There are spectacular views to be gained from low level developments on Launceston's surrounding hills, so unlike the 'flat' featureless terrains of many other cities, Launceston does not need to build up to gain elevation and outlooks. Please don't gamble with the 200-year old legacy that exhibits the cultural heritage of Launceston. The height limit at 12m for Launceston may be the single most powerful thing that has made our city so amazingly fulfilling. Once you make a change, in any place or regard, it is essentially irrevocable, and you have stepped on a slippery slope that makes other undesirable changes more likely.
The irreverent prize for Britain's worst building the Carbuncle Cup is awarded each year, with such places as the building dubbed the "Walkie Talkie" because of its obvious likeness, being one of the notable recipients. In Launceston circles this proposal for the Verge Hotel on Council's Cimitiere Street Car Park site fronting Tamar Street and our much valued Albert Hall, has already been dubbed the "Noodle Box". Please do not allow this potential carbuncle to be dubbed as Launceston's version of a recipient the Carbuncle Cup, a violation of the principles of the cultural heritage character of Launceston.

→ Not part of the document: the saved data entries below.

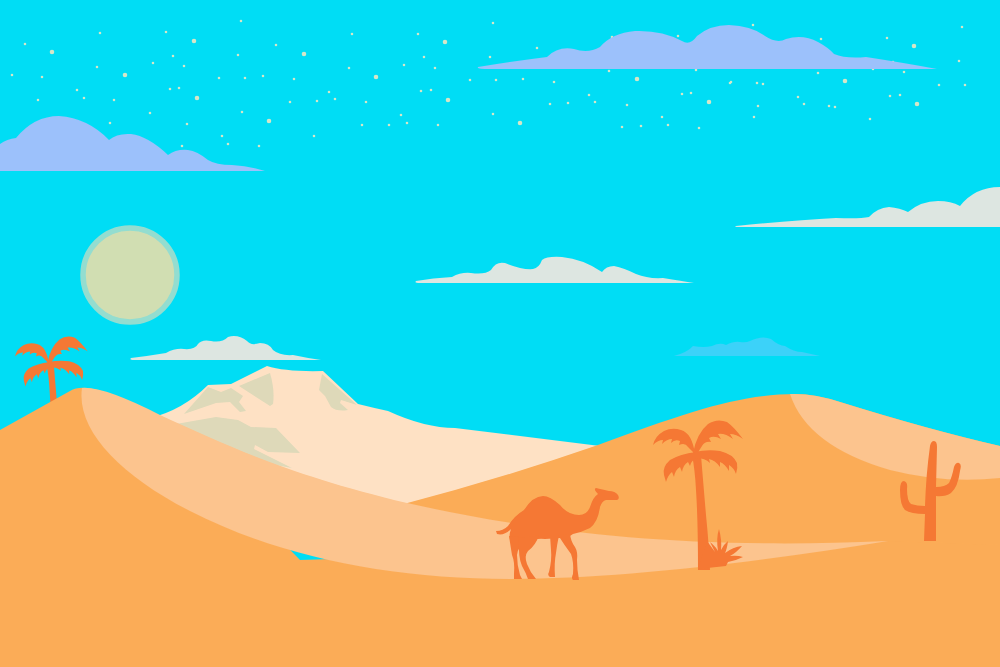
<!DOCTYPE html>
<html lang="en">
<head>
<meta charset="utf-8">
<title>Desert landscape</title>
<style>
:root {
  --sky: #00ddf5;
  --star: #d5e6c8;
  --cloud-violet: #9cc1fb;
  --cloud-pale: #dde6e1;
  --cloud-blue: #3cd2f9;
  --sun: #d1deb2;
  --sun-rim: #93ddd0;
  --mountain: #fee1c4;
  --mountain-shade: #ded9b9;
  --sand: #fbac57;
  --sand-light: #fcc48e;
  --silhouette: #f57834;
}
html, body { margin: 0; overflow: hidden; background: var(--sky); }
svg { display: block; width: 1000px; height: 667px; }
.stars path { fill: none; stroke: var(--star); stroke-linecap: round; }
.stars .small { stroke-width: 2.6; }
.stars .large { stroke-width: 4.6; }
.cloud-violet { fill: var(--cloud-violet); }
.cloud-pale { fill: var(--cloud-pale); }
.cloud-blue { fill: var(--cloud-blue); }
.sun-disc { fill: var(--sun); stroke: var(--sun-rim); stroke-width: 5.5; }
.mountain { fill: var(--mountain); }
.mountain-shade { fill: var(--mountain-shade); }
.sand { fill: var(--sand); }
.sand-light { fill: var(--sand-light); }
.silhouette { fill: var(--silhouette); }
</style>
</head>
<body>
<svg viewBox="0 0 1000 667" role="img" aria-label="Desert with dunes, a camel, palms and a cactus under a starry sky">
  <defs>
    <g id="palm">
      <path d="M692 455L701 455Q703 480 706 515Q709 545 710 570L698 570Q698 520 696 490Q695 470 692 455Z"/>
      <path d="M695 454Q692 433 681 430Q672 427 664 431Q655 436 653 445Q658 440 663 440L662 444Q667 439 672 439L671 443Q675 439 680 441L679 445Q685 442 688 447Q691 450 695 454Z"/>
      <path d="M693 453Q697 433 708 424Q717 418 727 422Q734 427 743 439Q736 434 730 434L733 439Q725 433 718 434L721 439Q714 435 709 438L711 442Q705 441 702 446Q699 450 697 455Z"/>
      <path d="M696 452Q680 454 670 460Q662 467 664 475L666 482Q668 475 672 472L674 477Q675 470 680 467L682 472Q683 465 688 462L690 466Q691 460 698 458Z"/>
      <path d="M694 452Q708 449 720 451Q733 454 737 463Q738 468 736 474Q734 468 729 465L729 471Q725 464 720 462L720 467Q715 460 709 459L710 463Q705 458 696 458Z"/>
    </g>
  </defs>

  <rect width="1000" height="667" fill="var(--sky)"/>

  <g class="stars">
    <path class="small" d="M25 44h0M100 33h0M166 32h0M241 21h0M276 45h0M352 34h0M418 34h0M493 23h0M12 75h0M42 77h0M97 67h0M153 63h0M173 56h0M184 66h0M219 78h0M238 55h0M245 78h0M263 76h0M294 79h0M349 68h0M404 65h0M424 57h0M435 68h0M490 57h0M38 100h0M84 98h0M114 100h0M170 89h0M179 88h0M242 112h0M187 124h0M110 123h0M182 146h0M228 144h0M259 146h0M314 136h0M290 102h0M317 101h0M335 99h0M366 102h0M421 91h0M431 90h0M362 125h0M389 125h0M407 123h0M438 125h0M493 114h0M77 90h0M150 113h0M222 136h0M329 92h0M401 115h0M470 80h0M496 80h0M523 79h0M554 82h0M537 48h0M612 37h0M678 36h0M753 25h0M821 39h0M887 38h0M962 27h0M609 71h0M665 67h0M685 60h0M696 70h0M731 82h0M750 59h0M757 83h0M745 50h0M763 84h0M818 73h0M873 69h0M893 62h0M904 72h0M959 61h0M550 104h0M568 103h0M589 95h0M595 102h0M627 105h0M682 94h0M691 93h0M622 127h0M641 126h0M662 117h0M668 125h0M699 128h0M754 117h0M758 106h0M798 97h0M804 104h0M829 106h0M835 107h0M890 96h0M900 95h0M870 119h0M939 85h0M965 85h0M730 83h0"/>
    <path class="large" d="M52 52h0M194 41h0M304 54h0M445 42h0M125 75h0M197 98h0M269 121h0M376 77h0M448 100h0M520 123h0M637 79h0M709 102h0M845 81h0M917 104h0M914 46h0"/>
  </g>

  <g class="clouds">
    <path class="cloud-violet" d="M478 67Q515 61 547 57Q558 46 574 49Q588 54 600 47Q612 33 635 31Q662 30 682 41Q690 46 697 36Q710 25 729 25Q752 26 765 36Q777 44 786 39Q803 34 818 42Q829 48 834 54Q846 59 866 57Q905 63 937 69H490Q476 69 478 67Z"/>
    <path class="cloud-violet" d="M0 144Q7 139 16 138Q34 116 59 116Q88 118 109 140Q117 133 131 134Q148 136 168 155Q176 149 188 150Q197 151 208 160Q216 165 232 165Q250 166 265 171H0Z"/>
    <path class="cloud-pale" d="M736 226Q795 220 836 218Q860 219 869 217Q877 208 889 207Q900 208 908 212Q921 201 938 201Q951 201 960 206Q975 187 1000 187V227H741Q733 227 736 226Z"/>
    <path class="cloud-pale" d="M416 281Q433 278 452 277Q461 272 471 273Q485 275 491 270Q496 261 505 263Q522 270 533 269Q539 268 542 260Q547 256 562 257Q583 259 602 272Q606 266 614 266Q624 268 636 274Q648 279 663 278Q682 281 694 283H420Q414 283 416 281Z"/>
    <path class="cloud-pale" d="M131 358Q148 356 166 353Q175 348 184 349Q195 350 198 344Q202 339 211 341Q222 343 228 337Q238 334 247 341Q251 346 260 343Q269 343 273 350Q280 356 293 355Q307 358 321 360H134Q129 360 131 358Z"/>
    <path class="cloud-blue" d="M674 356Q688 352 693 346Q704 348 712 346Q720 342 726 345Q734 341 740 342Q746 343 750 341Q762 335 771 339Q779 346 785 346Q794 352 802 352L820 356Z"/>
  </g>

  <circle class="sun-disc" cx="130" cy="275" r="47"/>

  <g class="far-mountain">
    <path class="mountain" d="M150 418Q183 410 208 385L231 384L267 366Q286 372 323 371L358 404Q374 408 388 411Q425 428 455 428L600 446L520 520H300Z"/>
    <path class="mountain-shade" d="M184 414L208 387L221 392L231 388L243 396L239 402L246 411L240 412L230 402L216 403Z"/>
    <path class="mountain-shade" d="M239 386L270 373Q275 390 273 404L270 406Z"/>
    <path class="mountain-shade" d="M322 374L357 405L341 400L340 403L348 410Q337 412 331 407L325 396L319 390Z"/>
    <path class="mountain-shade" d="M176 424L216 417L238 420L251 427L276 428L300 453L268 452L255 445L254 449L292 468L270 464Z"/>
  </g>

  <use class="silhouette" href="#palm" transform="translate(-514 -4) scale(.81)"/>

  <g class="dunes">
    <path class="sand" d="M400 505Q500 479 598 445C690 411 740 394 796 394Q815 394 840 402Q930 430 1000 446V667H400Z"/>
    <path class="sand-light" d="M790 394Q813 393 840 402Q930 430 1000 446V478Q945 484 890 470Q807 446 790 394Z"/>
    <path class="sand" d="M0 430L70 391Q77 387 86 388C110 390 140 408 160 416L300 560L890 541L1000 545V667H0Z"/>
    <path class="sand-light" d="M82 388Q103 386 160 415C230 447 290 475 407 503C540 533 690 550 888 541C760 562 620 579 510 579C390 579 280 557 190 511C120 475 76 430 82 388Z"/>
  </g>

  <g class="silhouette">
    <use href="#palm"/>
    <path class="desert-plant" d="M698 569L707 541L715 552L710 542Q716 547 718 551Q716 538 719 529Q722 540 721 550Q724 544 728 541Q727 549 725 553Q733 547 742 546Q736 553 730 556Q737 555 743 557Q735 561 728 562L726 566Z"/>

    <path class="cactus" d="M924 541L925 514Q911 514 905 510Q900 505 900 490Q900 481 904 481Q908 482 907 489Q907 501 911 504Q917 506 925 506Q926 475 930 446Q931 441 934 441Q937 441 937 447L936 487Q945 487 949 483Q952 477 954 467Q956 462 959 463Q962 464 960 471Q958 487 951 493Q945 497 936 496L936 541Z"/>

    <g class="camel">
      <path d="M496 531Q503 531 508 526Q514 516 524 510Q533 496 543 496Q550 496 560 505Q568 515 579 515Q587 515 590 507Q593 497 598 494Q593 489 596 488Q605 490 609 491Q615 491 618 495Q620 499 617 500Q611 500 606 500Q602 501 600 507Q598 522 590 528Q582 532 573 534Q568 538 560 538L545 539Q535 538 529 542L511 542Q508 537 511 529Q504 536 497 534Z"/>
      <path d="M509 536L528 538Q518 546 517 555Q517 565 520 575L522 579H514L514 574Q515 562 512 555Q511 549 509 536Z"/>
      <path d="M519 538L539 535Q536 545 528 551Q524 556 527 564Q530 572 536 579H528Q526 573 522 566Q518 557 519 538Z"/>
      <path d="M550 535H559Q557 545 556 553Q554 563 555 577H550Q547 575 549 572Q552 560 551 550Z"/>
      <path d="M558 535L570 534Q571 542 575 547Q578 552 577 560Q577 569 579 580H573Q571 578 573 574Q574 562 571 554Q565 546 558 535Z"/>
    </g>
  </g>
</svg>
</body>
</html>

In conclusion, we ask that in view what we believe to be a significant opposition to this tall building development application, that Council does not approve the application, instead encouraging this applicant to reduce the height to a limit of 12m and expand the footprint to encompass additional land if necessary to achieve their required room capacity. .
We look forward to your consideration of this representation and feedback on this project.
President Heritage Protection Society (Tasmania) Inc.